Below, we have compiled some of the most significant results.
Hours Worked and Overtime Pay
A majority of paralegal respondents to this survey worked more than 40 hours per week, with litigation paralegals working significantly longer hours during trials.
However, fewer than half of the surveyed paralegal respondents were paid overtime.
Compensation and Benefits
40 percent of paralegal respondents made less than $50,000 per year, with only slightly more than a majority receiving bonuses.
According to Joyce Feinstein, a senior legal recruiter for Abelson Legal Search:
"Relatively few paralegals make more than $80,000, and those who reach that level invariably have 20 or more years' experience. Compensation is depressed across the board in both private practice and corporate settings. In the latter setting, however, paralegals sometimes are willing to trade lower compensation for 'better quality of life' factors associated with in-house practice."
Only 45.3 percent of paralegal respondents intended to stay in their current jobs.

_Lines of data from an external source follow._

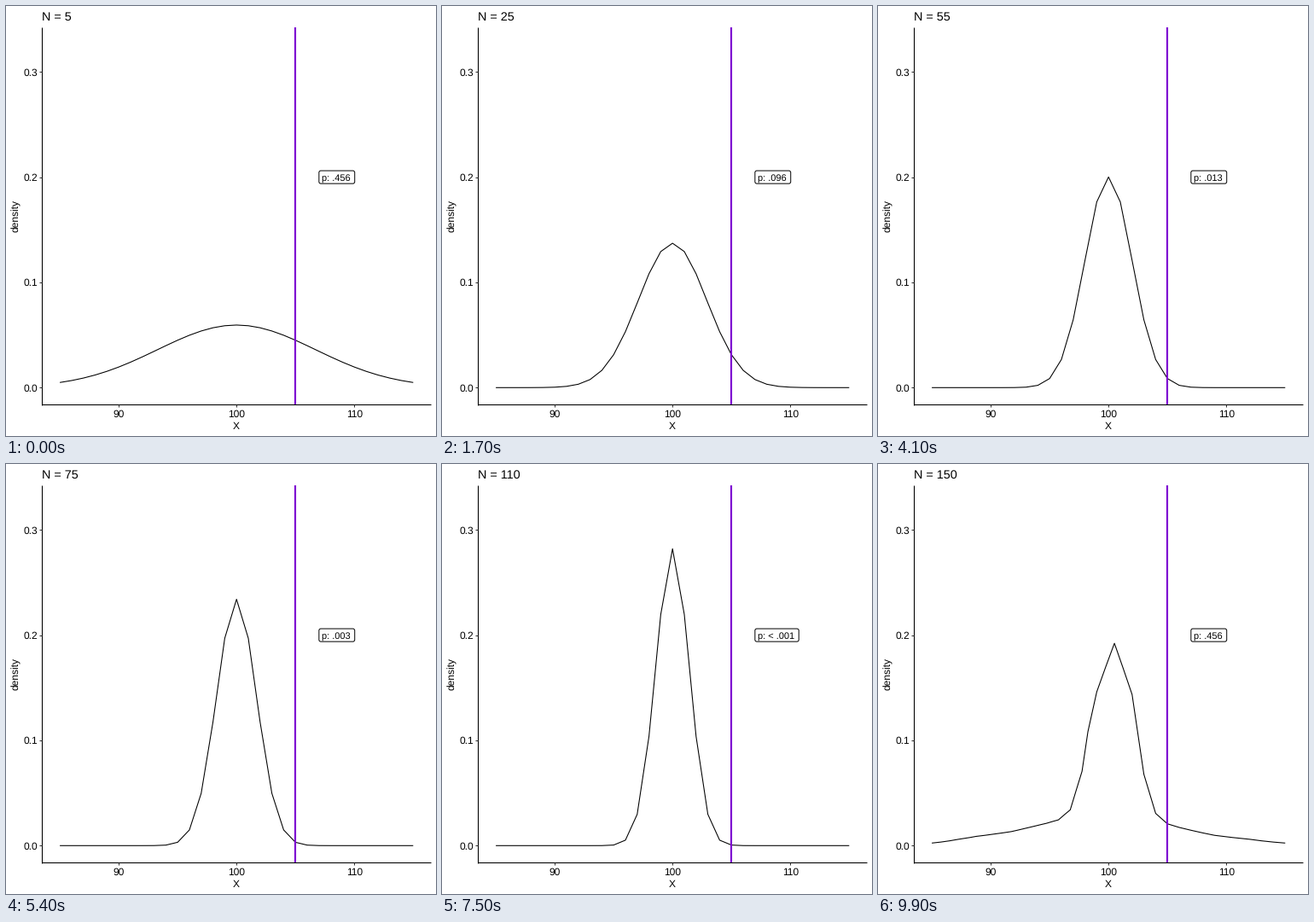
These frames come from a looping animation (504 by 504 pixels, 10 s). A matplotlib script:

```python
import math

import numpy as np
import matplotlib.pyplot as plt
from matplotlib.animation import FuncAnimation
from matplotlib.patches import FancyBboxPatch

plt.rcParams.update({
    "font.family": "Liberation Sans",
    "text.hinting": "none",
    "path.simplify": False,
})

SIZE, DPI = 504, 72          # one point equals one pixel
MEAN, SD, CUT = 100, 15, 105
SAMPLES = np.arange(5, 151, 5)
GRID = np.arange(85.0, 116.0)
POINTS = 50                  # vertices per curve while morphing
LONG = 11                    # the first transitions take one frame more

LEFT, RIGHT, TOP, BOTTOM = 42.4, 498.0, 25.3, 467.4
X_UNIT = (RIGHT - LEFT) / 33
Y_UNIT = 1233.5
ZERO = 447.3
THIN = 1.07
PURPLE = "#7D00D1"


def px(x):
    return LEFT + (x - 83.5) * X_UNIT


def py(y):
    return ZERO - y * Y_UNIT


def refine(x, y):
    """Halve the longest edges until the curve has POINTS vertices."""
    length = np.sqrt(np.diff(x) ** 2 + np.diff(y) ** 2)
    edges = np.argsort(-length, kind="stable")[:POINTS - len(x)]
    edges.sort()
    mid = lambda v: np.insert(v, edges + 1, (v[edges] + v[edges + 1]) / 2)
    return np.array([mid(x), mid(y)])


def density_curve(n):
    se = SD / math.sqrt(n)
    z = (GRID - MEAN) / se
    return refine(GRID, np.exp(-0.5 * z * z) / (se * math.sqrt(2 * math.pi)))


def p_label(n):
    z = (CUT - MEAN) * math.sqrt(n) / SD
    p = math.erfc(z / math.sqrt(2))
    return "p: < .001" if p < 0.0005 else "p: " + f"{p:.3f}"[1:]


CURVES = [density_curve(n) for n in SAMPLES]
LABELS = [p_label(n) for n in SAMPLES]


def phase(i):
    """Current state, next state and progress between them."""
    if i < 4 * LONG:
        state, step = divmod(i, 4)
        t = step / 3
    else:
        state, step = divmod(i - 4 * LONG, 3)
        state += LONG
        t = step / 2
    return state, (state + 1) % len(SAMPLES), t


fig = plt.figure(figsize=(SIZE / DPI, SIZE / DPI), dpi=DPI, facecolor="white")
ax = fig.add_axes([0, 0, 1, 1])
ax.set(xlim=(0, SIZE), ylim=(SIZE, 0))
ax.axis("off")


def segment(xs, ys, color="black", width=THIN, z=2):
    ax.plot(xs, ys, color=color, lw=width, solid_capstyle="butt", zorder=z)


def text(x, y, s, size=12, ha="center", **kw):
    return ax.text(x, y, s, fontsize=size, ha=ha, va="baseline",
                   color="black", **kw)


segment([LEFT, LEFT], [TOP, BOTTOM + 0.5])
segment([LEFT, RIGHT], [BOTTOM, BOTTOM])
for v in (90, 100, 110):
    segment([px(v)] * 2, [BOTTOM, BOTTOM + 3], "#333333")
    text(px(v), 482, str(v))
for v in (0.0, 0.1, 0.2, 0.3):
    segment([LEFT - 3, LEFT], [py(v)] * 2, "#333333")
    text(37, py(v) + 4.3, f"{v:.1f}", ha="right")
text(px(MEAN), 496.3, "X")
text(15, (TOP + BOTTOM) / 2, "density", ha="right", rotation=90,
     rotation_mode="default").set(ha="right", va="center", x=17.8)
segment([px(CUT)] * 2, [TOP, BOTTOM], PURPLE, 2.13, 4)

curve, = ax.plot([], [], color="black", lw=THIN, solid_capstyle="butt",
                 solid_joinstyle="round", snap=False, zorder=3)
title = text(LEFT - 0.4, 17, "", 14.4, "left")
BOX_X, BOX_Y, BOX_H, PAD = px(107), py(0.2), 15.1, 3.6
box = FancyBboxPatch((BOX_X, BOX_Y - BOX_H / 2), 41, BOX_H,
                     boxstyle="round,pad=0,rounding_size=2.2",
                     fc="white", ec="black", lw=1, zorder=5)
ax.add_patch(box)
label = text(BOX_X + PAD, 205, "", 11.04, "left", zorder=6)


def draw(i):
    a, b, t = phase(i)
    x, y = CURVES[a] * (1 - t) + CURVES[b] * t
    curve.set_data(px(x), py(y))
    title.set_text(f"N = {SAMPLES[a if t <= 0.5 else b]}")
    label.set_text(LABELS[a if t < 0.5 else b])
    box.set_width(label.get_window_extent().width + 2 * PAD + 1)
    return curve, title, label, box


anim = FuncAnimation(fig, draw, frames=100, interval=100, repeat=True,
                     repeat_delay=0, blit=False)
plt.show()
```
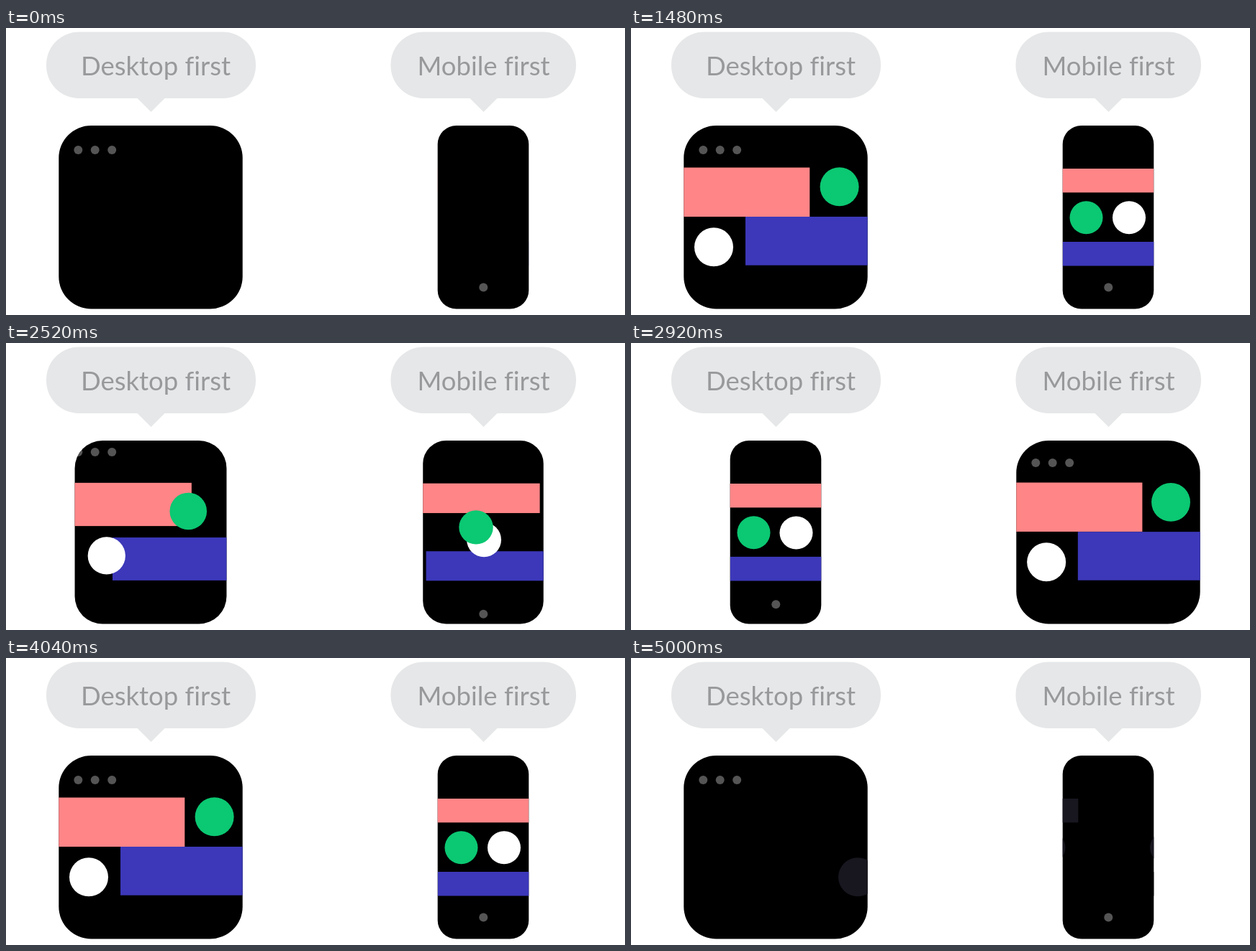
An HTML page for the animation above (5040 ms loop, 860 by 400 pixels).

```html
<!DOCTYPE html>
<html lang="en">
<head>
<meta charset="utf-8">
<title>Desktop first, mobile first</title>
<style>
  html, body { margin: 0; width: 100%; height: 100%; overflow: hidden; background: #fff; }
  svg { display: block; width: 860px; height: 400px; }
  text { font: 36.5px Lato, "Open Sans", sans-serif; font-variant-ligatures: none; fill: #98999b; text-anchor: middle; }
</style>
</head>
<body>
<svg id="stage" viewBox="0 0 860 400"></svg>
<script>
const LOOP = 5040, STEP = 40;
const ENTER = 400, MORPH = 640, MORPH_OUT = 2180, MORPH_BACK = 3220, EXIT = 4600, EXIT_TIME = 440;
const TOP = 136, BOTTOM = 391.5;
const COLORS = { pink: [255, 133, 135], blue: [60, 56, 185], green: [11, 200, 114], white: [255, 255, 255] };
const DIM = [24, 22, 31], BLACK = [0, 0, 0];

const stage = document.getElementById('stage');
const clamp = x => Math.min(1, Math.max(0, x));
const lerp = (a, b, k) => a + (b - a) * k;
const span = (t, start, length) => clamp((t - start) / length);
const easeIn = x => x * x;
const easeOut = x => 1 - (1 - x) ** 2;
const easeBoth = x => x < 0.5 ? 2 * x * x : 1 - 2 * (1 - x) ** 2;

function set(node, attrs) {
  for (const key in attrs) node.setAttribute(key, attrs[key]);
}
function add(parent, tag, attrs = {}) {
  const node = document.createElementNS('http://www.w3.org/2000/svg', tag);
  set(node, attrs);
  return parent.appendChild(node);
}

// Each part: [delay of first morph, delay of morph back, slide-in start, slide distance]
const PANELS = [
  {
    id: 'desktop', label: 'Desktop first', textX: 208, center: 201, bubble: [56, 347], startsWide: true,
    parts: {
      frame: [74, 157],
      pink: [121, 73, 418, -242],
      blue: [123, 73, 897, 242],
      green: [90, 81, 177, 242],
      white: [130, 116, 657, 242]
    }
  },
  {
    id: 'mobile', label: 'Mobile first', textX: 663.5, center: 663, bubble: [534.5, 792], startsWide: false,
    parts: {
      frame: [85, 118],
      pink: [123, 60, 122, -127],
      blue: [127, 35, 1088, 127],
      green: [152, 106, 607, -63],
      white: [117, 62, 607, 63]
    }
  }
];

function build(panel) {
  const { id, center, bubble: [left, right] } = panel;
  add(stage, 'rect', { x: left, y: 5.5, width: right - left, height: 92.5, rx: 45.5, fill: '#e6e7e8' });
  add(stage, 'path', { d: `M${center - 19.5} 97h40l-20 20z`, fill: '#e6e7e8' });
  add(stage, 'text', { x: panel.textX, y: 66 }).textContent = panel.label;

  const clip = add(add(stage, 'defs'), 'clipPath', { id });
  panel.outline = add(clip, 'rect', { y: TOP, height: BOTTOM - TOP });
  const screen = add(stage, 'g', { 'clip-path': `url(#${id})` });
  add(screen, 'rect', { width: 860, height: 400 });
  panel.dots = [-100.7, -77.3, -53.8].map(dx => add(screen, 'circle', { cx: center + dx, r: 6, fill: '#555' }));
  panel.home = add(screen, 'circle', { cx: center + 0.3, r: 6, fill: '#555' });
  panel.pink = add(screen, 'rect');
  panel.blue = add(screen, 'rect');
  panel.white = add(screen, 'circle');
  panel.green = add(screen, 'circle');
}

// 1 is the wide desktop layout, 0 the narrow mobile one
function wideness(panel, name, t) {
  const [there, back] = panel.parts[name];
  const morph = easeBoth(span(t, MORPH_OUT + there, MORPH)) - easeBoth(span(t, MORPH_BACK + back, MORPH));
  return panel.startsWide ? 1 - morph : morph;
}

function slide(panel, name, t) {
  const [, , start, distance] = panel.parts[name];
  const hidden = 1 - easeOut(span(t, start, ENTER)) + easeIn(span(t, EXIT, EXIT_TIME));
  return distance * hidden;
}

function color(name, t) {
  const end = name === 'blue' ? BLACK : DIM;
  const fade = span(t, EXIT, 400);
  return `rgb(${COLORS[name].map((c, i) => Math.round(lerp(c, end[i], fade)))})`;
}

function drawBand(panel, name, side, half, narrow, wide, t) {
  const k = wideness(panel, name, t);
  const [edge, y, bottom] = narrow.map((v, i) => lerp(v, wide[i], k));
  const inner = panel.center + side * Math.min(edge, half) + slide(panel, name, t);
  const outer = inner - side * 300;
  set(panel[name], { x: Math.min(inner, outer), y, width: 300, height: bottom - y, fill: color(name, t) });
}

function drawBall(panel, name, narrow, wide, t) {
  const k = wideness(panel, name, t);
  const [dx, cy, r] = narrow.map((v, i) => lerp(v, wide[i], k));
  set(panel[name], { cx: panel.center + dx + slide(panel, name, t), cy, r, fill: color(name, t) });
}

// Dots and home button swap: one leaves before the other arrives
function drawControls(panel, t) {
  const first = easeIn(span(t, 2188, 500)) - easeOut(span(t, 3640, 410));
  const second = 1 - easeOut(span(t, 2680, 330)) + easeIn(span(t, 3210, 390));
  const [dots, home] = panel.startsWide ? [first, second] : [second, first];
  panel.dots.forEach(dot => set(dot, { cy: 170 - 41 * dots }));
  set(panel.home, { cy: 361.5 + 37 * home });
}

function draw(t) {
  for (const panel of PANELS) {
    const k = wideness(panel, 'frame', t);
    const half = lerp(63.3, 127.7, k);
    set(panel.outline, { x: panel.center - half, width: 2 * half, rx: lerp(26, 45, k) });
    drawControls(panel, t);
    drawBand(panel, 'pink', 1, half, [88, 196, 229.3], [47.3, 194.5, 263], t);
    drawBand(panel, 'blue', -1, half, [90, 298, 331.5], [42, 263, 330.7], t);
    drawBall(panel, 'white', [29, 264.3, 23], [-86, 305.3, 27], t);
    drawBall(panel, 'green', [-30.5, 264.3, 23], [88.6, 221.3, 27], t);
  }
}

PANELS.forEach(build);
const begin = performance.now();
function tick() {
  const t = (performance.now() - begin) % LOOP;
  draw(Math.floor(t / STEP) * STEP);
  requestAnimationFrame(tick);
}
tick();
</script>
</body>
</html>
```
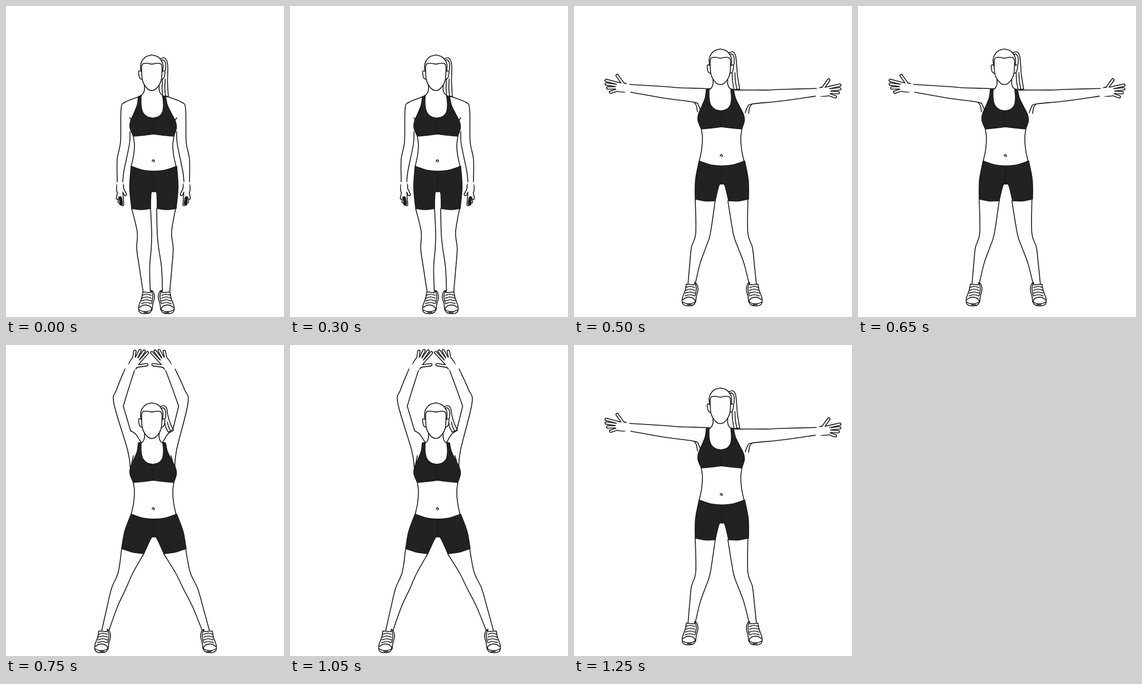
Animation, 500 px wide and 559 px high, one loop 1.5 s. Source, as an HTML page with a canvas:

```html
<!DOCTYPE html>
<html lang="en">
<head>
<meta charset="utf-8">
<title>Jumping jack</title>
<style>
  html, body { margin: 0; width: 100%; height: 100%; overflow: hidden; background: #fff; }
  canvas { display: block; width: 500px; height: 559px; }
</style>
</head>
<body>
<canvas id="stage"></canvas>
<script>
const W = 500, H = 559, LOOP = 1500;
const INK = '#1b1b1b', CLOTH = '#222', SKIN = '#fff';
const canvas = document.getElementById('stage');
const ctx = canvas.getContext('2d');
const dpr = window.devicePixelRatio || 1;
canvas.width = W * dpr;
canvas.height = H * dpr;

const lerp = (a, b, t) => a + (b - a) * t;
const mix = (p, q, t) => [lerp(p[0], q[0], t), lerp(p[1], q[1], t)];
const move = (p, dx, dy = 0) => [p[0] + dx, p[1] + dy];
const parse = text => text.split(' ').map(p => p.split(',').map(Number));

// Each part is a smooth run of points; parts meet in sharp corners.
function trace(...parts) {
  const path = new Path2D();
  let last = null;
  for (const part of parts) {
    const pts = typeof part === 'string' ? parse(part) : [...part];
    if (last) pts.unshift(last);
    else path.moveTo(...pts[0]);
    for (let i = 0; i < pts.length - 1; i++) {
      const b = pts[i], c = pts[i + 1];
      const a = pts[i - 1] || b, d = pts[i + 2] || c;
      path.bezierCurveTo(
        b[0] + (c[0] - a[0]) / 6, b[1] + (c[1] - a[1]) / 6,
        c[0] - (d[0] - b[0]) / 6, c[1] - (d[1] - b[1]) / 6, ...c);
    }
    last = pts[pts.length - 1];
  }
  return path;
}

function line(...parts) {
  ctx.stroke(trace(...parts));
}

function shape(color, ...parts) {
  const path = trace(...parts);
  path.closePath();
  ctx.fillStyle = color;
  ctx.fill(path);
  ctx.stroke(path);
}

function within(matrix, draw) {
  ctx.save();
  ctx.transform(...matrix);
  draw();
  ctx.restore();
}

const shift = (x, y) => [1, 0, 0, 1, x, y];

// Mirror where x and its image add up to sum at height y0, drifting by lean.
const mirror = (sum, lean = 0, y0 = 0) => [-1, 0, lean, 1, sum - lean * y0, 0];

function both(matrix, draw) {
  draw();
  within(matrix, draw);
}

const stand = {
  head: [0, 0], tail: [292, 163], chest: 0, hips: 0,
  hem: [[226, 364], [260, 364]], crotch: 334, knee: [249, 406], feet: [253, 288, 512],
  arm: [
    '244,161 239,163 214,173 207,185 206,244 200,275 200,316',
    '223,226 222,248 212,297 210,316',
    '223,201 227,207'
  ],
  hand: { at: [205, 314], angle: 88, side: -1, spread: .45, shade: true },
  armMirror: mirror(530)
};

const wide = {
  head: [1, -10.7], tail: [297, 160], chest: -13, hips: -9.5,
  hem: [[218, 347], [254, 350]], crotch: 320, knee: [232, 408], feet: [209, 324, 498],
  arm: [
    '246,149 225,148 190,147 165,145 100,141',
    '102,155 165,166 216,173 224,179 228,189',
    '216,173 220,179 222,190'
  ],
  hand: { at: [99, 148], angle: 190, side: 1, spread: 1 },
  armMirror: [-1, -.034, 0, 1, 536, 10.6]
};

const reach = {
  head: [0, 16], tail: [301, 137], chest: 13, hips: 16,
  hem: [[208, 366], [248, 375]], crotch: 345, knee: [215, 408], feet: [174, 364, 512],
  arm: [
    '214,43 199,80 194,105 219,190 224,226',
    '231,46 220,80 211,110',
    '211,110 224,154',
    '224,154 233,160 243,175',
    '229,199 225,219'
  ],
  hand: { at: [223, 44], angle: -53, side: 1, spread: 1 },
  armMirror: mirror(516, .05)
};

function drawHead() {
  both(mirror(524.5), () => {
    line('262,88 252,91 245,98 242,107 243,118');
    line('262,104.5 253,103 246,104 244,109 244,118 245,132 249,142 256,150 262,152');
    line('243,117 239,117 239,124 241,130 245,132');
    line('249,143 249,151 246,158 239,163');
  });
}

function drawTail(end) {
  const root = [291, 110];
  const dx = end[0] - root[0], dy = end[1] - root[1];
  const gap = 5 / Math.hypot(dx, dy);
  const aside = (p, i) => move(p, -dy * gap * i, dx * gap * i);
  line([[277, 95], [284, 93], [289, 98], root, move(mix(root, end, .5), -1), end]);
  line('279,98 283,97 287,103 287,116');
  for (const i of [1, 2]) {
    const from = aside(mix(root, end, .4), i), to = aside(end, i);
    line([from, move(mix(from, to, .5), -1), to]);
  }
  line([end, aside(end, 2)]);
}

function drawHand({ at, angle, side, spread, shade }) {
  const segment = (x1, y1, x2, y2, width) => ({ x1, y1: y1 * spread, x2, y2: y2 * spread, width });
  const palm = segment(9, 0, 17, -1, 11 + 7 * spread);
  const digits = [segment(10, 4, 25, 19, 6)];
  for (let i = 0; i < 4; i++) {
    digits.push(segment(19, 5 - 3.7 * i, 43 - 1.3 * i * i, 7 - 6.5 * i, 5.8));
  }
  const pass = (s, color, inset, back = 0) => {
    ctx.strokeStyle = color;
    ctx.lineWidth = s.width - inset;
    line([[s.x1 - back, s.y1], [s.x2, s.y2]]);
  };

  ctx.save();
  ctx.translate(...at);
  ctx.rotate(angle * Math.PI / 180);
  ctx.scale(1, side);
  [palm, ...digits].forEach(s => pass(s, INK, 0));
  [palm, ...digits].forEach(s => pass(s, SKIN, 3.2, s === palm ? 6 : 0));
  if (shade) pass(segment(31, -1, 41, 2, 6), INK, 0);
  ctx.restore();
}

function drawChest(dy) {
  within(shift(0, dy), () => both(mirror(525, .08, 163), () => shape(CLOTH,
    '238,163 236,178 230,193 224,207 223,219 229,234',
    '246,232.5 266,230', '266,202', '254,199 246,191 243,178 243,162')));
}

function drawTorso({ chest, hips }) {
  both(mirror(531), () => line(
    [[229, 234 + chest], [231, 250 + chest], [229.5, 268 + hips], [225, 289 + hips]]));
  ctx.beginPath();
  ctx.arc(265, 278.5 + hips, 1.8, 2.8, 7.6);
  ctx.stroke();
}

function drawShorts({ hips, hem: [outer, inner], crotch }) {
  const hip = [225, 288 + hips];
  both(mirror(532), () => shape(CLOTH,
    [hip, move(mix(hip, outer, .5), -3), outer],
    [move(mix(outer, inner, .5), 0, 2), inner],
    [[261, crotch + 2], [267, crotch]],
    [[267, 297 + hips]],
    [[246, 295 + hips], hip]));
}

function drawLegs({ hem: [outer, inner], knee, feet: [left, right, top] }) {
  const ankle = [left + (253 - left) * .06, top + 1];
  const calf = mix(knee, ankle, .28), shin = mix(knee, ankle, .6);
  both(mirror(531, (left + right - 531) / (top - 364), 364), () => {
    line([outer, move(knee, -13), move(calf, -15), move(shin, -11.5), move(ankle, -6.5)]);
    line([inner, move(knee, 13, 2), move(calf, 11), move(shin, 7), move(ankle, 6.5)]);
  });
}

function drawShoe() {
  shape(SKIN, '-7,2 -9,13 -14,27 -14,36 -10,40 -2,41 6,39 10,33',
    '11,24 14,12 12,2 8,-1', '7,3 -7,2');
  line('-13,30 -7,26 2,26 8,30 9,35');
  line('-14,34 -7,37 2,37 9,34');
  line('9,0 11,10 9,22');
  for (let y = 7; y < 25; y += 5) {
    line([[-7 - y / 10, y + 1], [0, y - 1], [8, y + 1]]);
  }
  line('-5,39 2,39');
}

function drawPose(pose) {
  ctx.setTransform(dpr, 0, 0, dpr, 0, 0);
  ctx.fillStyle = SKIN;
  ctx.fillRect(0, 0, W, H);
  ctx.strokeStyle = INK;
  ctx.lineWidth = 1.6;
  ctx.lineCap = ctx.lineJoin = 'round';

  both(pose.armMirror, () => {
    drawHand(pose.hand);
    pose.arm.forEach(part => line(part));
  });
  within(shift(...pose.head), () => {
    drawTail(pose.tail);
    drawHead();
  });
  drawTorso(pose);
  drawLegs(pose);
  drawChest(pose.chest);
  drawShorts(pose);

  const [left, right, top] = pose.feet;
  within(shift(left, top), drawShoe);
  within([-1, 0, 0, 1, right, top], drawShoe);
}

function poseAt(ms) {
  if (ms < 500) return stand;
  return ms >= 750 && ms < 1250 ? reach : wide;
}

let shown = null;
const start = performance.now();
function tick() {
  const pose = poseAt((performance.now() - start) % LOOP);
  if (pose !== shown) drawPose(shown = pose);
  requestAnimationFrame(tick);
}
tick();
</script>
</body>
</html>
```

Some possible explanations for this dissatisfaction could be, according to this survey:
- a shifting of substantive work from the desks of paralegals to those of associates because of the economic downturn,
- a perceived limited career path and the static nature of the work,
- a desire for better compensation.
To read the whole survey results, click here.
Sandra G. Mannix, Survey Illustrates Trends in Paralegal Careers, The Legal Intelligencer, July 9, 2012.